■ Information given:
=== Begin Enclosure ===

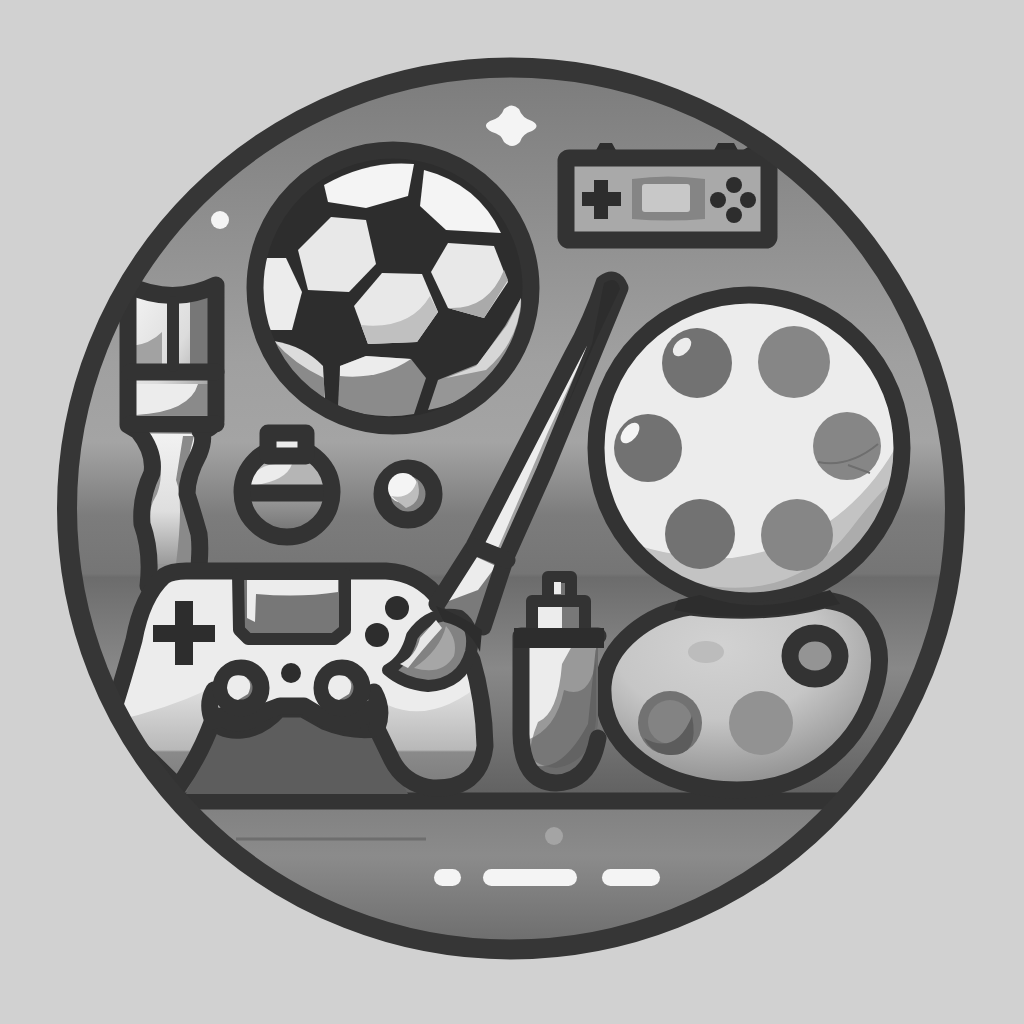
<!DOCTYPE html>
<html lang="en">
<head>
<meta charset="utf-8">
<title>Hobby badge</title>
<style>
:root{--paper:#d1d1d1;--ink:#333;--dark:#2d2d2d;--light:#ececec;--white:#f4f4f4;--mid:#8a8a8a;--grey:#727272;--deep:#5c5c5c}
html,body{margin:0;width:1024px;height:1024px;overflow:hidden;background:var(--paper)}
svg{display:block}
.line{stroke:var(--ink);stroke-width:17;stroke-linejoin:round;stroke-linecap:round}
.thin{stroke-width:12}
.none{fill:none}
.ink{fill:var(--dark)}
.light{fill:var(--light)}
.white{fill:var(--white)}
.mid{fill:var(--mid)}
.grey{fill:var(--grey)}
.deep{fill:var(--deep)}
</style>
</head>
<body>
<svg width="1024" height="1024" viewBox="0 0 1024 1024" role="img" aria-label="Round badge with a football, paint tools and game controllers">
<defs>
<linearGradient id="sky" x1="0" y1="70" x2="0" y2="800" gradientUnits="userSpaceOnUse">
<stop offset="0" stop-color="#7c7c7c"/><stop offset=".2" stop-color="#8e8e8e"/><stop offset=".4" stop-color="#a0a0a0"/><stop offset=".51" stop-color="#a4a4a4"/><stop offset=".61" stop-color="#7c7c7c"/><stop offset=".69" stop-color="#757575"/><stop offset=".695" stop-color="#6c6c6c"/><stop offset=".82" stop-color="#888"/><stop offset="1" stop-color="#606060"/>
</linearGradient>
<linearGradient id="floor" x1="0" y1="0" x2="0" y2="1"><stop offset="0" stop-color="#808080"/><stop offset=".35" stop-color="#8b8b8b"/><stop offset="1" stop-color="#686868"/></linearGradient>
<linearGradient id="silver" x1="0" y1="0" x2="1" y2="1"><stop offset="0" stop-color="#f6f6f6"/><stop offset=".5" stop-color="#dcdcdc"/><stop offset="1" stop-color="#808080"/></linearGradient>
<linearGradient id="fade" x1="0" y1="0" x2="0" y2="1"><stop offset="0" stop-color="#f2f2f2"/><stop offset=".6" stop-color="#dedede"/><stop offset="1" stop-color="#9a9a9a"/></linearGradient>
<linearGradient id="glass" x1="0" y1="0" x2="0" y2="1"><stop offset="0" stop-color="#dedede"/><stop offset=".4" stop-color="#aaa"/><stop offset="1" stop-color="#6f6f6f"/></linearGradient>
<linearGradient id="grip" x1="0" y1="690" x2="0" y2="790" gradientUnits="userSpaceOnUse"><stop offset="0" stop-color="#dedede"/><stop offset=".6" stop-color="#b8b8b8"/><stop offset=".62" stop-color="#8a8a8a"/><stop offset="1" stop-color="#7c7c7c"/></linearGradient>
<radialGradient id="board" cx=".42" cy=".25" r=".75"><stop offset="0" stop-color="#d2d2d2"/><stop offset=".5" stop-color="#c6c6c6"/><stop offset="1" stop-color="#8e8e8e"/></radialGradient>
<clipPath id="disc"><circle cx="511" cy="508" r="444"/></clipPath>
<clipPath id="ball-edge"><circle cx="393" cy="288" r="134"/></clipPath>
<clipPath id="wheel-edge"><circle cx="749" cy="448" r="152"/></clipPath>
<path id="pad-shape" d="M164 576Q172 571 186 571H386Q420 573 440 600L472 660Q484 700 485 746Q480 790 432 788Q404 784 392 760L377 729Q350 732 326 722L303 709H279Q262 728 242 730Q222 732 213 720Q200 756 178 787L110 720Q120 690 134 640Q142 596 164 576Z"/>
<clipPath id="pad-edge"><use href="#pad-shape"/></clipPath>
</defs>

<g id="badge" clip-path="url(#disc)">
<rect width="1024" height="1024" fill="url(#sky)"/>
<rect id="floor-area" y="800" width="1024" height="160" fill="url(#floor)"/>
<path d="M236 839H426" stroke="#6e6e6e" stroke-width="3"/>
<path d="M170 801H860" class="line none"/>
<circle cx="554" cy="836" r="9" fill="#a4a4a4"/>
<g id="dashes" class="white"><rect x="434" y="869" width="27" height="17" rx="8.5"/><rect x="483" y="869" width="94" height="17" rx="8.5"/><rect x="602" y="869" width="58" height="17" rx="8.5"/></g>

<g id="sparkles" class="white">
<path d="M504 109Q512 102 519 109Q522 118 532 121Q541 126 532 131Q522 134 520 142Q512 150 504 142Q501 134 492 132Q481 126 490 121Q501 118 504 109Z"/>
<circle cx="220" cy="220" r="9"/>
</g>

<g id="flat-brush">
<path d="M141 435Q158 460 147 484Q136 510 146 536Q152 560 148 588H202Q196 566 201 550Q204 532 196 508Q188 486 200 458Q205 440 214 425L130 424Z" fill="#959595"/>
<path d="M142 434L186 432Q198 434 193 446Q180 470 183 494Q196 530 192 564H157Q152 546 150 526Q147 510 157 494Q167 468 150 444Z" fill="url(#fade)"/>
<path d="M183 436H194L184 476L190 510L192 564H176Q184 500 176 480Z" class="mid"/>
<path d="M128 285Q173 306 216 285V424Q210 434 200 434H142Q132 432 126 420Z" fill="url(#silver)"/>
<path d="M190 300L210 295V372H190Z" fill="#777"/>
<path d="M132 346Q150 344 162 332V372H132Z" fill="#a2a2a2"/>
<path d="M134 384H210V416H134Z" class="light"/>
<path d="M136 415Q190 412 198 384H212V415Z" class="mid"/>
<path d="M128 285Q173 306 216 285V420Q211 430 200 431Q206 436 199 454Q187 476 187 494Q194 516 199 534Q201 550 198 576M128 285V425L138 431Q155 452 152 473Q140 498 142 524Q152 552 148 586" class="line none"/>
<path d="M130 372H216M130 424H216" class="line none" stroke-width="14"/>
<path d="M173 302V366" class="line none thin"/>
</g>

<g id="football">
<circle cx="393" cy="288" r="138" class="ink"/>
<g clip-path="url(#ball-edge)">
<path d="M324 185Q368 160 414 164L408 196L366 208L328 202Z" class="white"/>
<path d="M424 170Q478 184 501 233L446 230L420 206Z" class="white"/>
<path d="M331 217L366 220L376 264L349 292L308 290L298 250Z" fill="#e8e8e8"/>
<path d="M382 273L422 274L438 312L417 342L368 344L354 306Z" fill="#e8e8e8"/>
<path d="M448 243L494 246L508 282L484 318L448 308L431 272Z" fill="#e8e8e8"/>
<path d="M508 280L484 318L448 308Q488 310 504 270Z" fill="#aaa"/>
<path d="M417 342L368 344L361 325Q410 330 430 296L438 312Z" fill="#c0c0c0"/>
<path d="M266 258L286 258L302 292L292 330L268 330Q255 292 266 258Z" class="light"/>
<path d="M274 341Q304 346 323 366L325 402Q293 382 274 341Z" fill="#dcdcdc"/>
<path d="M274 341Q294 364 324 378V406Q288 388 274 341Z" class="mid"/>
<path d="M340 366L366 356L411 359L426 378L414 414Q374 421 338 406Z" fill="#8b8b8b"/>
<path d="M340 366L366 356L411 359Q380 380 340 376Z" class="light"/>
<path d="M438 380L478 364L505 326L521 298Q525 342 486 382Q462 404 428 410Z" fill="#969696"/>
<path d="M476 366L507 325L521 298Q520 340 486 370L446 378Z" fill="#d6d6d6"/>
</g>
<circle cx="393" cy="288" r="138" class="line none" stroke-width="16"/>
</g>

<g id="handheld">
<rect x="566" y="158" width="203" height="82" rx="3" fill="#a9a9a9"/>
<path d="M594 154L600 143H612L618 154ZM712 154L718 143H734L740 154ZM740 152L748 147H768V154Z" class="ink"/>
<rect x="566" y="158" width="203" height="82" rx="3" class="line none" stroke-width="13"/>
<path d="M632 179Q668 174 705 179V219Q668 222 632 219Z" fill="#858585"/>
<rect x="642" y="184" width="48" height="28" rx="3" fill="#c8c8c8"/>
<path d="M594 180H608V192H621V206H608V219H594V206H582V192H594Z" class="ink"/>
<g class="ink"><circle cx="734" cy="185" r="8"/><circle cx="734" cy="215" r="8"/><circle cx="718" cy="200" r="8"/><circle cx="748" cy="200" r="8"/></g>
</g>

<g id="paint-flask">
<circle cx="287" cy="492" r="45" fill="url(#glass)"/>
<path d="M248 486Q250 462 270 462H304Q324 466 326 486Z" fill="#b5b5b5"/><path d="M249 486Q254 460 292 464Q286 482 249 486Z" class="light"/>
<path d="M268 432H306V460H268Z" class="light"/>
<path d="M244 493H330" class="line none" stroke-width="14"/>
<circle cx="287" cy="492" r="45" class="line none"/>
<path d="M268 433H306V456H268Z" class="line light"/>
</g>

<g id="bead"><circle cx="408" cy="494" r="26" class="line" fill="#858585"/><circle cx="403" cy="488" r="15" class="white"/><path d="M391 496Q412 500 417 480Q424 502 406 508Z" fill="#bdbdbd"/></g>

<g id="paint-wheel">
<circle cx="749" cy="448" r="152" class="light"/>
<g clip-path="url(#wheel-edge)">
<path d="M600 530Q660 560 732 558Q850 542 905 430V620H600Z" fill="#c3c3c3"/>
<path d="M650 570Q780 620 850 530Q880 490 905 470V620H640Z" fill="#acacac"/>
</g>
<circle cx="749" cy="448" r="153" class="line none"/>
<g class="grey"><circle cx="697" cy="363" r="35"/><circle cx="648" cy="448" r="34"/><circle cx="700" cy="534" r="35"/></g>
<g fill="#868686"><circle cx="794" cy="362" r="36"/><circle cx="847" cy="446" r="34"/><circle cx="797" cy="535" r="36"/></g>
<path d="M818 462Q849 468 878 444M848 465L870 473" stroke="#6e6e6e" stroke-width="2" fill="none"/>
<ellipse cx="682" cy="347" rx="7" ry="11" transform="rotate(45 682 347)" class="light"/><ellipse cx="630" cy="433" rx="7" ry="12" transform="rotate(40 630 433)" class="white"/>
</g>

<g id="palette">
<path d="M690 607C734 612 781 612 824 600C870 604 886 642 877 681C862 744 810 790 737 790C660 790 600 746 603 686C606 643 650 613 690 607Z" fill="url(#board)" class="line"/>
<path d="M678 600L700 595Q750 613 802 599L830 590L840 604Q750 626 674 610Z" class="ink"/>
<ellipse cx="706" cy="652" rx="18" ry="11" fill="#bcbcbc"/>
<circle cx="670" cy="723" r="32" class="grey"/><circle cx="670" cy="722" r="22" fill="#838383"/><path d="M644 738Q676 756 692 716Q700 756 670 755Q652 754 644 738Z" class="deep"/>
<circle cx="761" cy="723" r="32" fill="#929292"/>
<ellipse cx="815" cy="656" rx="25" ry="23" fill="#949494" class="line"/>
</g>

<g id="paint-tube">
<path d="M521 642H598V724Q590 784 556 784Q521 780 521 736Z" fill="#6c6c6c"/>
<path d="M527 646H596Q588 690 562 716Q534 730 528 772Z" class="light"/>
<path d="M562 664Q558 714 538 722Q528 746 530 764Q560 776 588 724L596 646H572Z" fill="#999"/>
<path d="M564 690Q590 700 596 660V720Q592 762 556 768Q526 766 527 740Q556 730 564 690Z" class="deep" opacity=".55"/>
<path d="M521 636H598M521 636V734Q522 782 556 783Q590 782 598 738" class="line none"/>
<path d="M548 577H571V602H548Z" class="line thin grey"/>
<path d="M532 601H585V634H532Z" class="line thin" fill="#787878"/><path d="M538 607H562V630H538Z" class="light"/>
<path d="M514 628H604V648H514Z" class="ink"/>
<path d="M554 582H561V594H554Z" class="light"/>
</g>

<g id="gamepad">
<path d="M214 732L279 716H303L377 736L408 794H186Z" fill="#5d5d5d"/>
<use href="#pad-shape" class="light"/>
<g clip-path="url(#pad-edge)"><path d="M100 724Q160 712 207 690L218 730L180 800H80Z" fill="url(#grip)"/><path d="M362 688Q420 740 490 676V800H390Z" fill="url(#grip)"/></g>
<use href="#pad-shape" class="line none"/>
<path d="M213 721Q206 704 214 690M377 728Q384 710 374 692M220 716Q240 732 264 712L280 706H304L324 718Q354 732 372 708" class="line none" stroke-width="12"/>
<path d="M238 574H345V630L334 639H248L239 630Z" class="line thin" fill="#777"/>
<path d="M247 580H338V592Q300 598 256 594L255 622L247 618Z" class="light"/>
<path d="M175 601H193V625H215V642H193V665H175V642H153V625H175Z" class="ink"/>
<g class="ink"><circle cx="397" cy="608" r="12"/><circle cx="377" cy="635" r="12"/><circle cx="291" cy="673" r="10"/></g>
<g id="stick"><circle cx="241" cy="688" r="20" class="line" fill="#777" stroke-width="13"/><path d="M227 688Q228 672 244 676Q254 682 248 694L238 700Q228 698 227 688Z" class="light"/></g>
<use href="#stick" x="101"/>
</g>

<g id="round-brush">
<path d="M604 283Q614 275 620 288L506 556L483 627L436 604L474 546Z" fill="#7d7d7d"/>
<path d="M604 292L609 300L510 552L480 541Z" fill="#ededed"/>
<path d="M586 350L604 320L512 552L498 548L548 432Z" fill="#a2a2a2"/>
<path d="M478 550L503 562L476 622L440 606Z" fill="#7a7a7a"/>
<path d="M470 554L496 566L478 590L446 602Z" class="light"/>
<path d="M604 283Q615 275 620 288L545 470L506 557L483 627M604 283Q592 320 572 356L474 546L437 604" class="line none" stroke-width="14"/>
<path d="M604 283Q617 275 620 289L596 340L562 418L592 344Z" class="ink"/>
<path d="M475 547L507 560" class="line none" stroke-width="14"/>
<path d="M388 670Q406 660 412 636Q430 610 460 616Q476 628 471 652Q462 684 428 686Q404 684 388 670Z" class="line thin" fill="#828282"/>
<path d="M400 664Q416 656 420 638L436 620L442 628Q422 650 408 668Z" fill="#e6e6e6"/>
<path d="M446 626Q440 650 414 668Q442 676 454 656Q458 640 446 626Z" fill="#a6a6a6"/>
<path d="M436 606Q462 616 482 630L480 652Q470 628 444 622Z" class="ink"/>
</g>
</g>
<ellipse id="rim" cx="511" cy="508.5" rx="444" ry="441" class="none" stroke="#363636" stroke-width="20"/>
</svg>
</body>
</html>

=== End Enclosure ===
=== Begin Enclosure ===

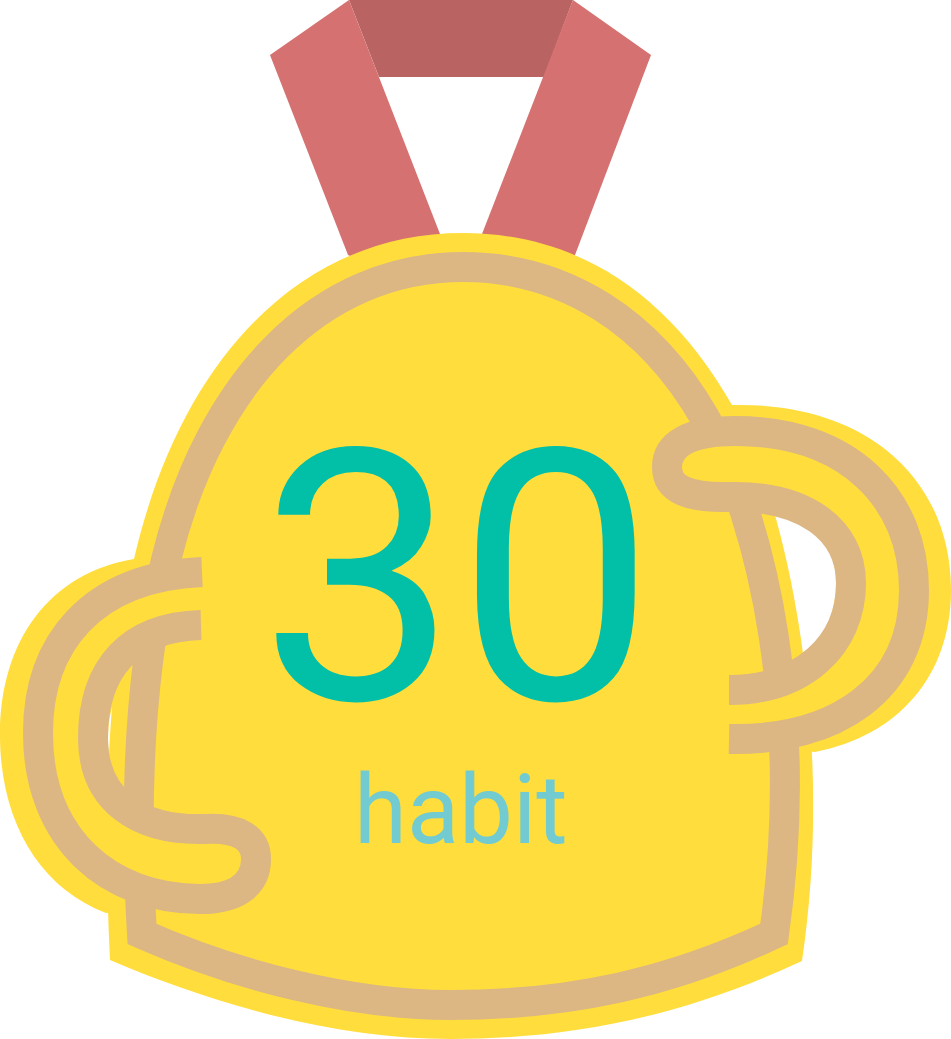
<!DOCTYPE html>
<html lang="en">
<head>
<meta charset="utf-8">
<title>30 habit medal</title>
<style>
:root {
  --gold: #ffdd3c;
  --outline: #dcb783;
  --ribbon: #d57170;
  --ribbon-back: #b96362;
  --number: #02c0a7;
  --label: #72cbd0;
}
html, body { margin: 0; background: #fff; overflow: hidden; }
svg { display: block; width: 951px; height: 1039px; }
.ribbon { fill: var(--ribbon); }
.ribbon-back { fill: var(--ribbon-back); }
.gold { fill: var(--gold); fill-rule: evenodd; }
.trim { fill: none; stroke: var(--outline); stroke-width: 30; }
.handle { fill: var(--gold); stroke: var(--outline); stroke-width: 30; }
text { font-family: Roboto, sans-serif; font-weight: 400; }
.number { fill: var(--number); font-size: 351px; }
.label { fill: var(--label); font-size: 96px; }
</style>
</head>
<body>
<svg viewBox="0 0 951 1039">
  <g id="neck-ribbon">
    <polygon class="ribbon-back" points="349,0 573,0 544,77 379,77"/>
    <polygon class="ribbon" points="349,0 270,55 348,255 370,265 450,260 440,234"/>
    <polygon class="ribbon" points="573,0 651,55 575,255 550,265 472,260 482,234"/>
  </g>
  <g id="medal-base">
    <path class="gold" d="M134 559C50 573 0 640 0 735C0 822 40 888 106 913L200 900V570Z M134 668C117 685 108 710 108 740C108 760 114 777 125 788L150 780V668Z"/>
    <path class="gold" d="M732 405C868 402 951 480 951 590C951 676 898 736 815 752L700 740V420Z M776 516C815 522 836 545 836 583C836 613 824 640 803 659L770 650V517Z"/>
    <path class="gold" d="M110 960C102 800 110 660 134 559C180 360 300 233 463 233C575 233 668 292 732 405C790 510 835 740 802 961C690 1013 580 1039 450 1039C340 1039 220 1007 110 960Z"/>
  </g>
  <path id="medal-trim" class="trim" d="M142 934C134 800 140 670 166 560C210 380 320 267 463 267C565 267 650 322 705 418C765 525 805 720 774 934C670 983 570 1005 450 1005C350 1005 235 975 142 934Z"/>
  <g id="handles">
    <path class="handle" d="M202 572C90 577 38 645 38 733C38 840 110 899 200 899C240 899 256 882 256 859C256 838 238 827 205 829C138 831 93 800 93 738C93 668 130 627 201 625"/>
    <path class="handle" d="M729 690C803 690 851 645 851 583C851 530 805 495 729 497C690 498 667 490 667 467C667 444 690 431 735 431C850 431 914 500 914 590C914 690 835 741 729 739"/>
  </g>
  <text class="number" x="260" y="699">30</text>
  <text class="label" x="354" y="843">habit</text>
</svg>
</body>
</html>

=== End Enclosure ===

Copy range, inclusive: the line holding "--ribbon-back: #b96362;" to the line holding "var(--gold); fill-rule: evenodd;". Reproduce exactly those lines of the records above and no others.

  --ribbon-back: #b96362;
  --number: #02c0a7;
  --label: #72cbd0;
}
html, body { margin: 0; background: #fff; overflow: hidden; }
svg { display: block; width: 951px; height: 1039px; }
.ribbon { fill: var(--ribbon); }
.ribbon-back { fill: var(--ribbon-back); }
.gold { fill: var(--gold); fill-rule: evenodd; }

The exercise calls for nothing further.